ESPN covers the tournament on TV in several territories worldwide, including the home market of the UK, so the images captured by ESPN cameras were being beamed to ESPN viewers in the UK, Australia and parts of Latin America — as well as serving as a host feed for other TV partners around the world.
The photo gallery above reflects ESPN giving a half-dozen British soccer journalists an inside look at the distinctive style it brings to this uniquely English sporting spectacle.
ESPN will televise 25 live and exclusive FA Cup matches this season, from the First Round through to the Final, ensuring fans won’t miss any of the competition’s unique drama and storylines. As well as selected replays through the tournament, it has televised two matches in the first two rounds, three matches from the third to fifth rounds, two quarter-finals, one semi-final and the FA Cup Final. That coverage is augmented by ESPN.co.uk, ESPN’s news and information portal and ESPNFC.com, ESPN’s multi-platform, multi-language and multi-country global football brand, providing full coverage.
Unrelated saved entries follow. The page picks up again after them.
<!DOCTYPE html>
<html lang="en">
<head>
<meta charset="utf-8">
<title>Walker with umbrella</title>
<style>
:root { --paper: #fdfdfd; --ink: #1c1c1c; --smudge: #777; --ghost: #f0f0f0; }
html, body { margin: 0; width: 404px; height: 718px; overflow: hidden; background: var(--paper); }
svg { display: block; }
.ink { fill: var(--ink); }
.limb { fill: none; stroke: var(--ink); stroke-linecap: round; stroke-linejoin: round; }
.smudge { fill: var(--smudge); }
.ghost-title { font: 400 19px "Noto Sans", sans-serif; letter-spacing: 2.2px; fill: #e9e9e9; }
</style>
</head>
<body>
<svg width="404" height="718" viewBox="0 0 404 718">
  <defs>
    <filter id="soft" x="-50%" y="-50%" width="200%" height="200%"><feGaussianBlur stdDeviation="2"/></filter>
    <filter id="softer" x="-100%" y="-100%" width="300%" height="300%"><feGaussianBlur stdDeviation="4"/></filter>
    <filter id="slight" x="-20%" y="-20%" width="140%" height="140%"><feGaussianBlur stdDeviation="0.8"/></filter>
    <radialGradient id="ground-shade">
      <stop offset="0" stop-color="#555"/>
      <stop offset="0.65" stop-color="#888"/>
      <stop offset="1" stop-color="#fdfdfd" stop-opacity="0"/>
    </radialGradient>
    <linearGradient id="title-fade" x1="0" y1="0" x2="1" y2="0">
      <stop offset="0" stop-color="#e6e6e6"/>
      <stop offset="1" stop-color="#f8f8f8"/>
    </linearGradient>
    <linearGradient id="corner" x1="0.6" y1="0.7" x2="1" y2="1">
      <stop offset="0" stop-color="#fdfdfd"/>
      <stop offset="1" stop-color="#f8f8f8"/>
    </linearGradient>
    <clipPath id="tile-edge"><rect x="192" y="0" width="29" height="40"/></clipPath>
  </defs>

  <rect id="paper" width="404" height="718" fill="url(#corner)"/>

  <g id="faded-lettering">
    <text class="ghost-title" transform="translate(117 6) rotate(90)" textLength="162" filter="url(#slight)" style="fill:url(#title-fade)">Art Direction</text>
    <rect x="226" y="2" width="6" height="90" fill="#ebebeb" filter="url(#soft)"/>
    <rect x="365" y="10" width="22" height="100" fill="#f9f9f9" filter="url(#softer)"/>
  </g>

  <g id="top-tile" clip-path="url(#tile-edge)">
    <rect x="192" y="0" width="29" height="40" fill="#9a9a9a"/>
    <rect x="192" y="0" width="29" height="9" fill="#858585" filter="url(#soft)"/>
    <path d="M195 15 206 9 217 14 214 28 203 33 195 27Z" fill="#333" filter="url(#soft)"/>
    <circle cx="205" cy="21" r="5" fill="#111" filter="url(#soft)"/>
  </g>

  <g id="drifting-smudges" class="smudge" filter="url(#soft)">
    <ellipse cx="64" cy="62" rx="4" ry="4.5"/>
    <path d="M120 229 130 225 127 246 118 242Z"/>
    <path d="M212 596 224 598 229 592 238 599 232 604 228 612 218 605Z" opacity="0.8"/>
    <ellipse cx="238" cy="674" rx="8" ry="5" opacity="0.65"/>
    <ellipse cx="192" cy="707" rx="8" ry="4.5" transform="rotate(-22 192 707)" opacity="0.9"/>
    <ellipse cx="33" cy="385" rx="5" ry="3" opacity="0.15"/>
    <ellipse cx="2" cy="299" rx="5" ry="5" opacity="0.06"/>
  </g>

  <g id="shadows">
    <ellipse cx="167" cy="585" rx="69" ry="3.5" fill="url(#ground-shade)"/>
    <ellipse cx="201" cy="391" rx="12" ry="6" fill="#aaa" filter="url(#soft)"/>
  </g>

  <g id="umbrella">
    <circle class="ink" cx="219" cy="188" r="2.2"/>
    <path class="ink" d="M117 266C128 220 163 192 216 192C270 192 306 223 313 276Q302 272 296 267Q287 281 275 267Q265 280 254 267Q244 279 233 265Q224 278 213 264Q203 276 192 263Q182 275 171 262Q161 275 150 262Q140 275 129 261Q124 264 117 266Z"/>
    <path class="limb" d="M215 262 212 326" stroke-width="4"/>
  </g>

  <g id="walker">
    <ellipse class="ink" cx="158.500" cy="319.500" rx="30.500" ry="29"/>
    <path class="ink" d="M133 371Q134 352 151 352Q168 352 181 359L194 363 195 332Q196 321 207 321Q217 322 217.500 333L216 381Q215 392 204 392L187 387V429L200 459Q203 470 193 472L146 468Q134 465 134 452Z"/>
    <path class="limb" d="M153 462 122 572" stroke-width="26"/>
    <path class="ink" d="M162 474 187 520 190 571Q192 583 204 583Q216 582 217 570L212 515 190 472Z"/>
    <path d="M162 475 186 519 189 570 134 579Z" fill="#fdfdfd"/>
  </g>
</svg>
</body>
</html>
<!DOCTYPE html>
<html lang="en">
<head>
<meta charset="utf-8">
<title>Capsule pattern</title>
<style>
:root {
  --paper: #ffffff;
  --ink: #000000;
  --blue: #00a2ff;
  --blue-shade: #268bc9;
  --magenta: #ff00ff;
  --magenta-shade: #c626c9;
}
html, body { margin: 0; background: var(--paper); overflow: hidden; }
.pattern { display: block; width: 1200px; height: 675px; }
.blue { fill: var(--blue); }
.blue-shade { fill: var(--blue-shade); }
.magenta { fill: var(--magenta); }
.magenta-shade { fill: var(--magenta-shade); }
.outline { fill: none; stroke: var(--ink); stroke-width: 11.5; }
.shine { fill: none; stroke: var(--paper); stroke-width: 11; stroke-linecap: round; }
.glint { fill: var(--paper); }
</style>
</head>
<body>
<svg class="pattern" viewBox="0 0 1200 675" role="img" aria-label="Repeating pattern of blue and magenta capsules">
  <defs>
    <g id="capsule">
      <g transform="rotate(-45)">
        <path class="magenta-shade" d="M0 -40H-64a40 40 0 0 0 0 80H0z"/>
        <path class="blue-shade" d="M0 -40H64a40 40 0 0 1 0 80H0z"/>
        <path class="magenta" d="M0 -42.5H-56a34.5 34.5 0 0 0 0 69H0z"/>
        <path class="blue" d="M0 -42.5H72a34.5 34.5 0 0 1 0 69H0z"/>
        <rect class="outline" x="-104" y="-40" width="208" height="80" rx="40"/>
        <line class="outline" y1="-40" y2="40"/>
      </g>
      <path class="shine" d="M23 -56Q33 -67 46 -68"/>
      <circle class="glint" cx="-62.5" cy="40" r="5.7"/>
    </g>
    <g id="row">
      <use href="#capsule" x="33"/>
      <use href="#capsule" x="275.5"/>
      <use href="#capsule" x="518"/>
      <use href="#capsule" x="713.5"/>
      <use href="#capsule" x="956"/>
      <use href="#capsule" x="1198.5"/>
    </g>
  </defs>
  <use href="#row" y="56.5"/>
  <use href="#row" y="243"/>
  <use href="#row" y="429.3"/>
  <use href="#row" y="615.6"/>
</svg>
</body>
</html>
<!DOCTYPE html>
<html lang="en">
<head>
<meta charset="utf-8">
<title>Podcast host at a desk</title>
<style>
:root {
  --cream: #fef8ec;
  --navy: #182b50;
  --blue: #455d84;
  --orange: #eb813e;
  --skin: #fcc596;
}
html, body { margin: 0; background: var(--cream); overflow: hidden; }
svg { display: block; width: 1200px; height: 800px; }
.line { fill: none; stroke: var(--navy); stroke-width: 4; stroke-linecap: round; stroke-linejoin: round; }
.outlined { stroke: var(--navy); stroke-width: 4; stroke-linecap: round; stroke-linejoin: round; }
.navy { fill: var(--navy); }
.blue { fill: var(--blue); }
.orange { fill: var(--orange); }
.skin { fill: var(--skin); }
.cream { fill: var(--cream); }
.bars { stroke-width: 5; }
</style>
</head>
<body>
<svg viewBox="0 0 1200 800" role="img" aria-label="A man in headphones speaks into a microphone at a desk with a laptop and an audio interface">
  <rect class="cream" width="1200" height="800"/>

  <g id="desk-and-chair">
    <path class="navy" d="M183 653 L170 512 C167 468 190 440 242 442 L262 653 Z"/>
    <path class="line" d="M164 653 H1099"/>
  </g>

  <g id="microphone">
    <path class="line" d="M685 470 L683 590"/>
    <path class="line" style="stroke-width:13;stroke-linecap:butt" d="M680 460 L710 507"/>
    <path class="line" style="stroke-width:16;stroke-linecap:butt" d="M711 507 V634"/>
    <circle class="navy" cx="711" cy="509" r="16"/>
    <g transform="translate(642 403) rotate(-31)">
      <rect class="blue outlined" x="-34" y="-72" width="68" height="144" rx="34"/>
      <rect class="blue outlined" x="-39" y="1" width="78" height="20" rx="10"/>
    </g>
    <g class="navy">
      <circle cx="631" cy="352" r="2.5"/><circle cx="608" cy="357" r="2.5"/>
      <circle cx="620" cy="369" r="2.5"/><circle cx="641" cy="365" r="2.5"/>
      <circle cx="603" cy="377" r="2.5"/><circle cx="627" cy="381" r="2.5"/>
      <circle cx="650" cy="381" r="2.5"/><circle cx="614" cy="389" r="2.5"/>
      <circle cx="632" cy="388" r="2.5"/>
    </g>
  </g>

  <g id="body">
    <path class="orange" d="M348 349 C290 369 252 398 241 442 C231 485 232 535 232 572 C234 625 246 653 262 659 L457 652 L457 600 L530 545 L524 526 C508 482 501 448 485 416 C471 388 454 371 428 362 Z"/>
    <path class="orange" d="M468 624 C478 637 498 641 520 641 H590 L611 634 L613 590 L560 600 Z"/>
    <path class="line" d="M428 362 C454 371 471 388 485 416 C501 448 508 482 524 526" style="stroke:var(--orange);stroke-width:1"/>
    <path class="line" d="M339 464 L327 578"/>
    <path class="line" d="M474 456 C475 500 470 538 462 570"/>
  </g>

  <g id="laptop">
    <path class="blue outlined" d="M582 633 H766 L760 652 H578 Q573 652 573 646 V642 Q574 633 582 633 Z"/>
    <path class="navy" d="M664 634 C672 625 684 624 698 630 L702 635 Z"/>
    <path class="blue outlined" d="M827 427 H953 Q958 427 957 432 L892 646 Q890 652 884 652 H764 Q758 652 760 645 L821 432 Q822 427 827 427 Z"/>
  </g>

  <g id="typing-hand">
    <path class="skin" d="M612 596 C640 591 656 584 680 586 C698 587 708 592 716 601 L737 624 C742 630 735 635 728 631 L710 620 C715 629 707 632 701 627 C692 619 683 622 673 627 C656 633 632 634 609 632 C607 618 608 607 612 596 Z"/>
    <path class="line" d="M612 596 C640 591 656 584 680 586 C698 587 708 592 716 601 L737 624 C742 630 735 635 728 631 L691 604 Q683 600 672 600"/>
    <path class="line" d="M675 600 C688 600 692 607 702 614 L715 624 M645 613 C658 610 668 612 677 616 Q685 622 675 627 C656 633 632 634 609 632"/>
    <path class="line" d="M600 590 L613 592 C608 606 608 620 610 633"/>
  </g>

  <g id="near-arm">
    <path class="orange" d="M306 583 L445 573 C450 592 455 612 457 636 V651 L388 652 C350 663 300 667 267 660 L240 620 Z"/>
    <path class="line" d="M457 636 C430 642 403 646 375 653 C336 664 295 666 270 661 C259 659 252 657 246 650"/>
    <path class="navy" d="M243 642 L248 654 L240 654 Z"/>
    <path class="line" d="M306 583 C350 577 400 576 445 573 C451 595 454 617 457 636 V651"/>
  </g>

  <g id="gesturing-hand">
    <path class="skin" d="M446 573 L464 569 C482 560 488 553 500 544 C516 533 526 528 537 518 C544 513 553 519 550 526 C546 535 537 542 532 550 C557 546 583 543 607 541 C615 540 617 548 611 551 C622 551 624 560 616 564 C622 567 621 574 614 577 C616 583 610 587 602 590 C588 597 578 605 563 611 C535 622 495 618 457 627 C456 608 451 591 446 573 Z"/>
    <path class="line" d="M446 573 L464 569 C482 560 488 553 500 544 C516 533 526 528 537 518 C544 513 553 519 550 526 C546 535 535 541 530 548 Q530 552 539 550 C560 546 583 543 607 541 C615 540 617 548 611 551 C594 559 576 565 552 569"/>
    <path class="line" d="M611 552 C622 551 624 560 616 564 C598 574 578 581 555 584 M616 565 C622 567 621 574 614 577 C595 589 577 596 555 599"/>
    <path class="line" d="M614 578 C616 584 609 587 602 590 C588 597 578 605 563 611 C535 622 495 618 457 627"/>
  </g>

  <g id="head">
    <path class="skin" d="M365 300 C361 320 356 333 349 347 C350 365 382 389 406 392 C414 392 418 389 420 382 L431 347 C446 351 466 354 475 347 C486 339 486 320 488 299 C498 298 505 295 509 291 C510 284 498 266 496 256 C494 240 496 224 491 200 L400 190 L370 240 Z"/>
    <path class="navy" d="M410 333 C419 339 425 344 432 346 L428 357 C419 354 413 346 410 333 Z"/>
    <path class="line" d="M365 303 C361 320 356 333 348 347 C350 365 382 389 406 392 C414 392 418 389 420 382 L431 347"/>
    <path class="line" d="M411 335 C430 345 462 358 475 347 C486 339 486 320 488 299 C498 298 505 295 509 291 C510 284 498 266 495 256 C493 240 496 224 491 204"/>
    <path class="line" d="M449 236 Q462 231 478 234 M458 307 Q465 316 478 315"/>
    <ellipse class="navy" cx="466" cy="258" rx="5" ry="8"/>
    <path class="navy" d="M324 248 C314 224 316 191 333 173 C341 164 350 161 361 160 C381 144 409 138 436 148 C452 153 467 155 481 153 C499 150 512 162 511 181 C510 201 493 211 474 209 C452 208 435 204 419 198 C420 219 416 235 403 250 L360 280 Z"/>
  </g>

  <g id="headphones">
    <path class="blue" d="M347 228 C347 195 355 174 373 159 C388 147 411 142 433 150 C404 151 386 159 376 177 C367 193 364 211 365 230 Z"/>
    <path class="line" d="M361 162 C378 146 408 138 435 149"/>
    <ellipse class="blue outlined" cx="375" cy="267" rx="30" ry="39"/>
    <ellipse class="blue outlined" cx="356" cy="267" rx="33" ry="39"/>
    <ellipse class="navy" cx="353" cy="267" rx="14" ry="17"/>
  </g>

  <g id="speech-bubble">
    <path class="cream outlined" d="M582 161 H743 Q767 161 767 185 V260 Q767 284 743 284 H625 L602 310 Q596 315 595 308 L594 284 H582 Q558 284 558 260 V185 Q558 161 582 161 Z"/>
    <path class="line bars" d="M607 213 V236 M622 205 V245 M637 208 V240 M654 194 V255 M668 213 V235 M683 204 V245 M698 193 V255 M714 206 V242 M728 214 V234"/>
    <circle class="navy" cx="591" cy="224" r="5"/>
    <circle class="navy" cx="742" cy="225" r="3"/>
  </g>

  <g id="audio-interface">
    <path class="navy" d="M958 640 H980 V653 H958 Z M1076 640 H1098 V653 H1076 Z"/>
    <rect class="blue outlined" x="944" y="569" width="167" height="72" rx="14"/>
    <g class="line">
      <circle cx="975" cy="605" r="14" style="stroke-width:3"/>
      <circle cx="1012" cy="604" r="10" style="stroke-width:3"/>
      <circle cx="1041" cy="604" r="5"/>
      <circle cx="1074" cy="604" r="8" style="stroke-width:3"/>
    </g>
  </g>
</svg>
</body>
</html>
For each match, ESPN’s televised production and talent team bring viewers a 30-to-60-minute build-up from on site at the home ground. The custom-built, pitch-side set which draws on ESPN’s College GameDay match-day coverage in the US and brings viewers right down alongside the action. Other features of ESPN’s UK FA Cup coverage include in-match interviews with managers, cameras in dressing rooms (a fairly atypical feature in English soccer), pitchside post-match interviews with the managers and more.
ESPN Communications’ Paul Melvin and James Berg contributed to this post. For UK-based readers, ESPN UK has live and exclusive coverage of the FA Cup Third Round replay between Arsenal and Swansea Wednesday, Jan. 16 from 7pm UK time.